"Our goals are lofty and the challenges immense. What struck me in recent months, with the current state of the economy, is the tremendous sense of urgency we all feel and the confidence we have that now is the time to truly transform health care," he writes. Read his essay "CEOs Urgent, Shared Commitment to Change" here.
Robert Wachter, MD, a respected patient safety expert, has a long but fascinating dissection of the recent US Airways landing in the Hudson River, where everyone survived, versus the worst crash ever, when KLM and Pan Am jets crashed on the runway in Tenerife in 1977 . Safety, we conclude after reading his account of how training, culture and technology have changed in the intervening years, is not an accident. He writes:
It's worse than we thought. No not just the economy, although we say that pretty much every time we look at the headlines. We're talking about the cost of COBRA.
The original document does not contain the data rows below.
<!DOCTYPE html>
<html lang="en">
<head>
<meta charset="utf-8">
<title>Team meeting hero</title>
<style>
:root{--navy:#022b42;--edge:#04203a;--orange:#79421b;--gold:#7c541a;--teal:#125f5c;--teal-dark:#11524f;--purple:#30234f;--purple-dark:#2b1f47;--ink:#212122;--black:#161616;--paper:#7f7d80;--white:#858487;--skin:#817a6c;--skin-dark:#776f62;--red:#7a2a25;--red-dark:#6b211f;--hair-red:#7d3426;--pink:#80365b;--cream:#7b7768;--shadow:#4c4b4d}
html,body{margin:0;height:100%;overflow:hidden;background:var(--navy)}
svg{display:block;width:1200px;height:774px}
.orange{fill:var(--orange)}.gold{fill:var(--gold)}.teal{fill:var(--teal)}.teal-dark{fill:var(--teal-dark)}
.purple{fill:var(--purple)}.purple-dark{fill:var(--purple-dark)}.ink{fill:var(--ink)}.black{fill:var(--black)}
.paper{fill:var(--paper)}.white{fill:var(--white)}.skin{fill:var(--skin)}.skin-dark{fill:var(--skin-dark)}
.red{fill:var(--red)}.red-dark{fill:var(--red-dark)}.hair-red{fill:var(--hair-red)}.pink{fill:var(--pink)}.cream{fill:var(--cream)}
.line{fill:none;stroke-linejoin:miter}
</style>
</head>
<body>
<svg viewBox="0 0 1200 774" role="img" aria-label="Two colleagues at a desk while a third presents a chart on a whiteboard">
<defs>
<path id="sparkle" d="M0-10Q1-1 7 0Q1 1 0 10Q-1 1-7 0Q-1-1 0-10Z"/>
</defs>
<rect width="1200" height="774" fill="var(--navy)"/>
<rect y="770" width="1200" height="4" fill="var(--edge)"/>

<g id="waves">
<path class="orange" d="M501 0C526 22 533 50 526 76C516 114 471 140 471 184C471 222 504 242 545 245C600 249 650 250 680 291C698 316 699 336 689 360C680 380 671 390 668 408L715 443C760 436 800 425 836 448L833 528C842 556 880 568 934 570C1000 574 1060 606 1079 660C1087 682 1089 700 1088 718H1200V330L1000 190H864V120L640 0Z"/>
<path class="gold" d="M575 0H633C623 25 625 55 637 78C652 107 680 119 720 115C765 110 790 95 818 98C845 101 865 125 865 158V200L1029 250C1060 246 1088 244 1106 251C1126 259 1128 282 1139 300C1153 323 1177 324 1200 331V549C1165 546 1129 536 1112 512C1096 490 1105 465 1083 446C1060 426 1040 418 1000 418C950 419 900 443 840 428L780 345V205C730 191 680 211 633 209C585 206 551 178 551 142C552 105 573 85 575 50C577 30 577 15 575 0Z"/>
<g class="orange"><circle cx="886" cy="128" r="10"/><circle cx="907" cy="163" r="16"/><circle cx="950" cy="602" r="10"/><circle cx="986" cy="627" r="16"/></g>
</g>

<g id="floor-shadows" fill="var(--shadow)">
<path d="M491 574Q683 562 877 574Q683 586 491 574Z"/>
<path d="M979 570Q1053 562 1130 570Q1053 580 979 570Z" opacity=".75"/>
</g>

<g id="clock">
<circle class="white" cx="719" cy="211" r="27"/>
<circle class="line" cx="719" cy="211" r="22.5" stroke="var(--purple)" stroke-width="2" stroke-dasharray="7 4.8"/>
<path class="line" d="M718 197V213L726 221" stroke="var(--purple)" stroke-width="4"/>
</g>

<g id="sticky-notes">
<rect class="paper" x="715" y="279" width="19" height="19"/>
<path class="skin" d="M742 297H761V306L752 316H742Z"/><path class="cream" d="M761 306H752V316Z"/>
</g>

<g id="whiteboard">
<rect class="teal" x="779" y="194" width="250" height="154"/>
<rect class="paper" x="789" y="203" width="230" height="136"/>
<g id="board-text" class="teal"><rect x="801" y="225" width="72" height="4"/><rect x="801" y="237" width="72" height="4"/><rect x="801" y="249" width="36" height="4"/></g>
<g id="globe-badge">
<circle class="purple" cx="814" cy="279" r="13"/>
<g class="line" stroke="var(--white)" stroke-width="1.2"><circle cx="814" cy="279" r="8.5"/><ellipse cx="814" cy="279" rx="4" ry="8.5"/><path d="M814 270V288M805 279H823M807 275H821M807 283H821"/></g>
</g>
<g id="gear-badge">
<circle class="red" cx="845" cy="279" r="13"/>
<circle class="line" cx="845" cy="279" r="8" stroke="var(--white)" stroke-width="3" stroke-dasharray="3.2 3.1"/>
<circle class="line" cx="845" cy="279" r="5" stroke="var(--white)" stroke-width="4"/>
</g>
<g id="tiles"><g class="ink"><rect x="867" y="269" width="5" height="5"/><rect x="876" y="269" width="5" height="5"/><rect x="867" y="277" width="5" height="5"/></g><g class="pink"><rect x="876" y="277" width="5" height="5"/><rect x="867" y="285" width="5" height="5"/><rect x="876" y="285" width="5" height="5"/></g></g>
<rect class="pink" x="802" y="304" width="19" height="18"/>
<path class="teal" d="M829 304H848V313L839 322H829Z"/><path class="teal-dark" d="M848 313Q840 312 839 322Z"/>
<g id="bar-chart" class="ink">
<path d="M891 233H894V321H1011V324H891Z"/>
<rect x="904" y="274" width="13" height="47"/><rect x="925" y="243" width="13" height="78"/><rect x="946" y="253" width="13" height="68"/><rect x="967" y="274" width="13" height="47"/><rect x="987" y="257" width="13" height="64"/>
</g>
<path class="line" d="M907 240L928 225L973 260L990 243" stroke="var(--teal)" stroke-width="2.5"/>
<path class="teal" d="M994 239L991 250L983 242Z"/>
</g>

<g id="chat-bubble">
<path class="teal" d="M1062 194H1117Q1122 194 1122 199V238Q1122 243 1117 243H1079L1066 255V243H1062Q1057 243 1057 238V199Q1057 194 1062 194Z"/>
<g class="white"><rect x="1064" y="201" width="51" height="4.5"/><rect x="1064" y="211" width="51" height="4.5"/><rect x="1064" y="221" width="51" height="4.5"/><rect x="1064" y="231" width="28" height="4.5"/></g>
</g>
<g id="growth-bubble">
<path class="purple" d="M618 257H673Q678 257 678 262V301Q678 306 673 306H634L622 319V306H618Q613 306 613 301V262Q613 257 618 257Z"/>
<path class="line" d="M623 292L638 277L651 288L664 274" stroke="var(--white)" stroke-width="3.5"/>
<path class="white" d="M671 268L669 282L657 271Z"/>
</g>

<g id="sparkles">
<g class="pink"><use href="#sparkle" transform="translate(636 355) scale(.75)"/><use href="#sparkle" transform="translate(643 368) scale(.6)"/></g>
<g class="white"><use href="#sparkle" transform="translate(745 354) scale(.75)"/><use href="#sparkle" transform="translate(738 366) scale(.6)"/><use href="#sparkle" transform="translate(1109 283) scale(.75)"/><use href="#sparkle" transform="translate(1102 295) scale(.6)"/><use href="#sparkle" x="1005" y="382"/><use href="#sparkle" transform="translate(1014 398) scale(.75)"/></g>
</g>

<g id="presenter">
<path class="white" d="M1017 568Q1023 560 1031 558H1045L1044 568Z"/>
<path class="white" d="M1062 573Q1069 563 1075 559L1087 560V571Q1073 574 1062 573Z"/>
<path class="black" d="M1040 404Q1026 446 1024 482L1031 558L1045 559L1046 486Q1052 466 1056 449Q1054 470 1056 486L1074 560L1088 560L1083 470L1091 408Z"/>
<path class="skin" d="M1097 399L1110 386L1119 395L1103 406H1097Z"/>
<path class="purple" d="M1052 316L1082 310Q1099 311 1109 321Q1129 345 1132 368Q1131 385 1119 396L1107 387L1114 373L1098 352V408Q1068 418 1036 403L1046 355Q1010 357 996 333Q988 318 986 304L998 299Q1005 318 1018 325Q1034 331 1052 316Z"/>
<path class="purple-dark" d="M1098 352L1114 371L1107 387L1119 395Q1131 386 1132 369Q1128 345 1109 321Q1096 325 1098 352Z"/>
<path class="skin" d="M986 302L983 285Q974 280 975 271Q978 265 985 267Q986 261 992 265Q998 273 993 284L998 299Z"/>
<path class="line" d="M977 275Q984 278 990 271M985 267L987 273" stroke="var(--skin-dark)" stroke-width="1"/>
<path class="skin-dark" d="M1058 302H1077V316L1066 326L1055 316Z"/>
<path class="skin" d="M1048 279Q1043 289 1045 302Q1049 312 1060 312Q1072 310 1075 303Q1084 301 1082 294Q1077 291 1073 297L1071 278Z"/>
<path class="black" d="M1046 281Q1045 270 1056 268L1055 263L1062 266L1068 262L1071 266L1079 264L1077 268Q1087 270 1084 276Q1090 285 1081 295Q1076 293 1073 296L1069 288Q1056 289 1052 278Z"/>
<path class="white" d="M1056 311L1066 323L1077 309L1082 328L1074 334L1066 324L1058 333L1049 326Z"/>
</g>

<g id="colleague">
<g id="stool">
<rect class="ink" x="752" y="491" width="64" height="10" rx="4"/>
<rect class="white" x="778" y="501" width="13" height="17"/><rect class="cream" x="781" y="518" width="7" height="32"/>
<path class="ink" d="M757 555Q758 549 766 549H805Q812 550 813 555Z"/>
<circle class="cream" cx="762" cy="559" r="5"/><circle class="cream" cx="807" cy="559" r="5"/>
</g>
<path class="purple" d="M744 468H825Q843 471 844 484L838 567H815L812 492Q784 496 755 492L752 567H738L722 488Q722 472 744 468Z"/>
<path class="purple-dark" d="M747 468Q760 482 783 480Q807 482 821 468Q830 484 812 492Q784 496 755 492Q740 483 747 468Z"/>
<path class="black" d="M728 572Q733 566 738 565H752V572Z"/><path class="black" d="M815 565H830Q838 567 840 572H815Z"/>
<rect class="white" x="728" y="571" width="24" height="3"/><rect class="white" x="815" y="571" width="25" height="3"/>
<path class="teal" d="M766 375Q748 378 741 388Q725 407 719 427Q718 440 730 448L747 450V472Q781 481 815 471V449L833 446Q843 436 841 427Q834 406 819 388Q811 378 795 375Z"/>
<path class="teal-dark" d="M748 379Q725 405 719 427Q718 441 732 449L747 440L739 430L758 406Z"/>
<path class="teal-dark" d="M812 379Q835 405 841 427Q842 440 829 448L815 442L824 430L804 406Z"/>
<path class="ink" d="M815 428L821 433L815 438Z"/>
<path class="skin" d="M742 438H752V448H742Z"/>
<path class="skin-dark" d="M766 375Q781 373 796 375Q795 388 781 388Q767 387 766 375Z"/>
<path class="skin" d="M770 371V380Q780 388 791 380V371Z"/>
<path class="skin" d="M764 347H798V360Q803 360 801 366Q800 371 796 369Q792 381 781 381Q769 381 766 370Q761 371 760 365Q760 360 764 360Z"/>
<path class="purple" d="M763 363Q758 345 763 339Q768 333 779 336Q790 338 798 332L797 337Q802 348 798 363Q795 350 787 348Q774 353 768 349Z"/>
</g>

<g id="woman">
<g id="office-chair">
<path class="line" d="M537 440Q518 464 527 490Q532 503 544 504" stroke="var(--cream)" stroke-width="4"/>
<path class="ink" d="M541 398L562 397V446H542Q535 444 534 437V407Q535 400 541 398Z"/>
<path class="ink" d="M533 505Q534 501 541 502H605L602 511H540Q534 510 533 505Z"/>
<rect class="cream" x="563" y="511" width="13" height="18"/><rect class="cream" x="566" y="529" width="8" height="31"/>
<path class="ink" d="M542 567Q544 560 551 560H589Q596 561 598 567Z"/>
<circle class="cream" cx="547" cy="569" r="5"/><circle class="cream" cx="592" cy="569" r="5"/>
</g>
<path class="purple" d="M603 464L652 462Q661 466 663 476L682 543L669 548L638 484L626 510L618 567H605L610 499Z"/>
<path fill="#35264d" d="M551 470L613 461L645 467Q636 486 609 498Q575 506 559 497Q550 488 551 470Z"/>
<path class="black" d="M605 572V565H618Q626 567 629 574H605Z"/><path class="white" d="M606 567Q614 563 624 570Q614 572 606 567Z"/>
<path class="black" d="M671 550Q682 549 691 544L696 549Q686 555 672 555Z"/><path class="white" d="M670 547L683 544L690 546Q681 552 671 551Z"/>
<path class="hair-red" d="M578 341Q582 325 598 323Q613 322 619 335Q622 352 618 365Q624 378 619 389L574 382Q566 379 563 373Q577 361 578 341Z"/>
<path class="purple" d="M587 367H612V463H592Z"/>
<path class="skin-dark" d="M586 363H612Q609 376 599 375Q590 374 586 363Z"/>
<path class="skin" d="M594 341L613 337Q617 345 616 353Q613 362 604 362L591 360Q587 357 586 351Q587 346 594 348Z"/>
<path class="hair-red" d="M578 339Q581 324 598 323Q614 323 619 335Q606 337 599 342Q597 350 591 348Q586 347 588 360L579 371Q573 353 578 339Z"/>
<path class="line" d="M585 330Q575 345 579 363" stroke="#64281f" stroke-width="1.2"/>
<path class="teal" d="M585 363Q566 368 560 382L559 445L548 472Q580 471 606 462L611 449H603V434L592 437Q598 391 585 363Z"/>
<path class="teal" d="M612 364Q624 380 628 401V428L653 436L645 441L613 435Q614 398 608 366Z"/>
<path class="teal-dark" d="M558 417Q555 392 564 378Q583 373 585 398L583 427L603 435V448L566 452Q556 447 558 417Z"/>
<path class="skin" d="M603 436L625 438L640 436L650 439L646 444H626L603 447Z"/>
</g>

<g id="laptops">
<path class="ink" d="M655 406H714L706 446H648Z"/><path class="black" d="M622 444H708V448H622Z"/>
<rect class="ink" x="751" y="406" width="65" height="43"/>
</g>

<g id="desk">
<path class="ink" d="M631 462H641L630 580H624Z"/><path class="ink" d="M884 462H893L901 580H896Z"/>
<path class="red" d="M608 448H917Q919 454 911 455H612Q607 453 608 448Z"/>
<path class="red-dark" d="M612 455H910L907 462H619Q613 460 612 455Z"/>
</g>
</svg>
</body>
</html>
We've posted recently on the high cost of COBRA, and the relatively few people who lose their jobs who can afford to extend their job-linked health insurance this way (here and here). Congress is likely to include significant COBRA subsidies as well as more short-term Medicaid and SCHIP options in the stimulus package to help more people stay covered in the economic crisis. A recent Commonwealth Fund study suggests the problem is more severe than we thought; earlier studies put the COBRA take-up rate at about 12 to 15 percent, but Commonwealth finds that 2007 data suggests that only about one in 9 or 10 percent of unemployed workers have COBRA coverage. (Some are able to get on a spouse's health plan, or find alternative health coverage). Here's the summary:
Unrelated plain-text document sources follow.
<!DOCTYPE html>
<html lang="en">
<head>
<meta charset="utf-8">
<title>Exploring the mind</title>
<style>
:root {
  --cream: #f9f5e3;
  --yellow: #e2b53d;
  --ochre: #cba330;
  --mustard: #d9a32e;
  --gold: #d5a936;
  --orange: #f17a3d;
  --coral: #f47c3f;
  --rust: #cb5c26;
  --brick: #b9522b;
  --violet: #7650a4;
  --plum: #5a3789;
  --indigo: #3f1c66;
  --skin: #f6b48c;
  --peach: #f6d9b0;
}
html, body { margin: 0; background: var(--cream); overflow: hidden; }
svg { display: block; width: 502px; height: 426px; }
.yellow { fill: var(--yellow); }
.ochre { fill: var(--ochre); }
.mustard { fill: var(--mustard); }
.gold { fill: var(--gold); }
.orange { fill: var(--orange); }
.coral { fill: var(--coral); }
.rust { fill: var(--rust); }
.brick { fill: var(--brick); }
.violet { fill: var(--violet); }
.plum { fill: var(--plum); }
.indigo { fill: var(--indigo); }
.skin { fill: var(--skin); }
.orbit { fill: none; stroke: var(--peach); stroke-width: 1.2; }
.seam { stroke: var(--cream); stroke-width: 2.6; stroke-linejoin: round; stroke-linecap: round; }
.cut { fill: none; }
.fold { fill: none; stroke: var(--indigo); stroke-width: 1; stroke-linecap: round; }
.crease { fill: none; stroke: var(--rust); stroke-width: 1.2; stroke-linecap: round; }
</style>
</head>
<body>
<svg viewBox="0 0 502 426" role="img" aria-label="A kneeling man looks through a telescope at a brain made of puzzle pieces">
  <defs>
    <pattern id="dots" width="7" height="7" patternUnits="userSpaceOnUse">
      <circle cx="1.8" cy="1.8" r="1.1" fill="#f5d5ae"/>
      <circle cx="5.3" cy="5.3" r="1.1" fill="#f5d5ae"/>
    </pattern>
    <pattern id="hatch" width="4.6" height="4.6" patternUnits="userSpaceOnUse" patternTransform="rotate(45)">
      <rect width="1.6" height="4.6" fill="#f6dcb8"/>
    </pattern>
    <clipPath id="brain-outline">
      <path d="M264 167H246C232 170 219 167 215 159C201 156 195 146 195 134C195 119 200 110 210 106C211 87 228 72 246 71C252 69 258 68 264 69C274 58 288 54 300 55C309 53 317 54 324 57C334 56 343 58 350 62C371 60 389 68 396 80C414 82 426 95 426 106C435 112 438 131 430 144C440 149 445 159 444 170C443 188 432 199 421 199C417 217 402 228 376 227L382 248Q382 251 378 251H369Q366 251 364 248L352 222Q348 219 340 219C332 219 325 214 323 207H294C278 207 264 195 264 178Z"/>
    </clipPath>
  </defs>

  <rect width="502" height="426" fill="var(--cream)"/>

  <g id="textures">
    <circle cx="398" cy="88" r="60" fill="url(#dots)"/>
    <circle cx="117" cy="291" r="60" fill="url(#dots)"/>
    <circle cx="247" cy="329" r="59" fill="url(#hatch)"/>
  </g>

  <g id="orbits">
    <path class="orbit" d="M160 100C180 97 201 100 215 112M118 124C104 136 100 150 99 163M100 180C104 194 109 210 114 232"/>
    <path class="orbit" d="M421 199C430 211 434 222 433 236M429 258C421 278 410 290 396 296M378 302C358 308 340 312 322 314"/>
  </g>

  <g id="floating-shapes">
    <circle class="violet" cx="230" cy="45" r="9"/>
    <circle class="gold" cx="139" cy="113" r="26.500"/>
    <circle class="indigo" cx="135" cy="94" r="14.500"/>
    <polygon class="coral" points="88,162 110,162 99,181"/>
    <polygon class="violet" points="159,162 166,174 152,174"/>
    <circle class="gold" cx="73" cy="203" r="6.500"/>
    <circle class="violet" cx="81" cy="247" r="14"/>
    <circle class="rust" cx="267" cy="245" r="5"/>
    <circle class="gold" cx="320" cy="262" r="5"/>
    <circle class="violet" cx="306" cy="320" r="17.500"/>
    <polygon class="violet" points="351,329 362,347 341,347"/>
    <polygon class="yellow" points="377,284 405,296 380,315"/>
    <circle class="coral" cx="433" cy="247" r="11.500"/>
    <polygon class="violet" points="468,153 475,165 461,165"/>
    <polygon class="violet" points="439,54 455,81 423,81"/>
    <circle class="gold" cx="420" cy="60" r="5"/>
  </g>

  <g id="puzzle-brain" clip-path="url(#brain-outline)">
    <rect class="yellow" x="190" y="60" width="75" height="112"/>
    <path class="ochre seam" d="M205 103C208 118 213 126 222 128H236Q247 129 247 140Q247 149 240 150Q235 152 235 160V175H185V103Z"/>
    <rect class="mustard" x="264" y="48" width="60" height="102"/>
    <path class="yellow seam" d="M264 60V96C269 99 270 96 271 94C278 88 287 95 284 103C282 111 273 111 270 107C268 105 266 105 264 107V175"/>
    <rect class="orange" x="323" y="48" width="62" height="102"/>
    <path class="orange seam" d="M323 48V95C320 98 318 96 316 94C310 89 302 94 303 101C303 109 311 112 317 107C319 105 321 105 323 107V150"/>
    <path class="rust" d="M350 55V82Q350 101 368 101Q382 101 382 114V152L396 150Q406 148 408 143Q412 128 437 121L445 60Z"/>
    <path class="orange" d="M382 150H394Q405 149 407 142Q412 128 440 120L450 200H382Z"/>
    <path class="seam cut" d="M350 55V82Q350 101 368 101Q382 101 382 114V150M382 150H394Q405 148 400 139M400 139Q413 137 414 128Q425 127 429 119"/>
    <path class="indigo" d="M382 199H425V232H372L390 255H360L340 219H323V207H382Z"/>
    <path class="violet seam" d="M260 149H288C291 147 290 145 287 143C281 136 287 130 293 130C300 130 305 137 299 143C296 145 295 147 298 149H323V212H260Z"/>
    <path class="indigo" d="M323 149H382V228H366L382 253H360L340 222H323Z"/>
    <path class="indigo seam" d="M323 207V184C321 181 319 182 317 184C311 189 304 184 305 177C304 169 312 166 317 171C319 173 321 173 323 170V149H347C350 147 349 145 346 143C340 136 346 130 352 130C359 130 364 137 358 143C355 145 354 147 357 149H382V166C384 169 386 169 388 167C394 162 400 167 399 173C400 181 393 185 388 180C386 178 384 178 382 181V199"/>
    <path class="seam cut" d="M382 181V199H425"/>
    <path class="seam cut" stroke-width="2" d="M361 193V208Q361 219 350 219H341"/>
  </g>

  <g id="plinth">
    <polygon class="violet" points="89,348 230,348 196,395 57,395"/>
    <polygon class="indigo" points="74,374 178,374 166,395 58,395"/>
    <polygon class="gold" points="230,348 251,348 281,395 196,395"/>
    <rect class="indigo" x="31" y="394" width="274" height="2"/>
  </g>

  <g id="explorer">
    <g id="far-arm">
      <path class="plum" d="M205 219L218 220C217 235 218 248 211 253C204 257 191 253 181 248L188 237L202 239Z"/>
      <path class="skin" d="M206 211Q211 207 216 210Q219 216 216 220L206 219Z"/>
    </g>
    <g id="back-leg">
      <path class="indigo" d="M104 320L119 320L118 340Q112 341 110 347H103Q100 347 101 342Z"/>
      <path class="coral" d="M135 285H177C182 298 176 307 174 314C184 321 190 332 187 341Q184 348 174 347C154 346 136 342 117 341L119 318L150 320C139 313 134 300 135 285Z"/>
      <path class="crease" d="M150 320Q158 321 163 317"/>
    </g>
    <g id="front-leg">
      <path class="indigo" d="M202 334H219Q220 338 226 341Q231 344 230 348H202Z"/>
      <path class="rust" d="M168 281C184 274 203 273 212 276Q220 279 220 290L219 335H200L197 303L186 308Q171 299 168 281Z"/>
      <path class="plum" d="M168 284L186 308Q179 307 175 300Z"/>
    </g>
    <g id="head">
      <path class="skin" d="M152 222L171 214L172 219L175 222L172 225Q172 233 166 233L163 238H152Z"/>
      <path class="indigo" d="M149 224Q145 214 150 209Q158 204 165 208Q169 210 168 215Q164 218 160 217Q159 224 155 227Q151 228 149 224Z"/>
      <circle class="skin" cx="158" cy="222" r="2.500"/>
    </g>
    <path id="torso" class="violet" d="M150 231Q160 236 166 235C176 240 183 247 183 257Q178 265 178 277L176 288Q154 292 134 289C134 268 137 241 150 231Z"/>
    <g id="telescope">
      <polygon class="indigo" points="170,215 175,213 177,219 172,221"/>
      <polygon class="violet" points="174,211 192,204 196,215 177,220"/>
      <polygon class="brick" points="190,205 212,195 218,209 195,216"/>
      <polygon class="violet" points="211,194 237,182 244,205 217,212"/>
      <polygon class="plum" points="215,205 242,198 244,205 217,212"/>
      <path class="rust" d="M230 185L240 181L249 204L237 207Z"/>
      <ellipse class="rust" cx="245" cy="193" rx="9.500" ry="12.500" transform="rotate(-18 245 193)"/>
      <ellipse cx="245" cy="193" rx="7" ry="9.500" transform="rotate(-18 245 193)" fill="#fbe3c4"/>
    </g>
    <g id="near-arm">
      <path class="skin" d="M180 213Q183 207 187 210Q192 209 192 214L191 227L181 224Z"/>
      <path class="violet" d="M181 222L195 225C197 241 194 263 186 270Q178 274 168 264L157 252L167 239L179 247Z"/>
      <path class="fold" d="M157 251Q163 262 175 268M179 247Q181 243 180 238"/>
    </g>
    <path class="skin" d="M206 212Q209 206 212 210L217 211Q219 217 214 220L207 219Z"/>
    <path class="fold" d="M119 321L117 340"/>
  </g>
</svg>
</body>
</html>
We are a bit late getting to Atul Gawande's New Yorker article on health reform, and we wondered whether to post, or whether many of you had read it. But then we remembered a lesson from a complicated pregnancy: even during three months of strict bedrest, it's impossible to keep up with the New Yorker. So for those of you who still have the magazine with this excellent piece on your bedside table, here goes:
The essay, "Getting There From Here," starts with the obvious: people who don't have health insurance have sad stories to tell, and sad stories can compel a society to change. At least it compelled every other major industrialized democracy (and some non-industrialized, non-democracies, but Gawande doesn't dwell on those) to make sure people get health care. But maybe we are at the point finally when we, as a society, with a new leader, will find those stories not just sad but unconscionable.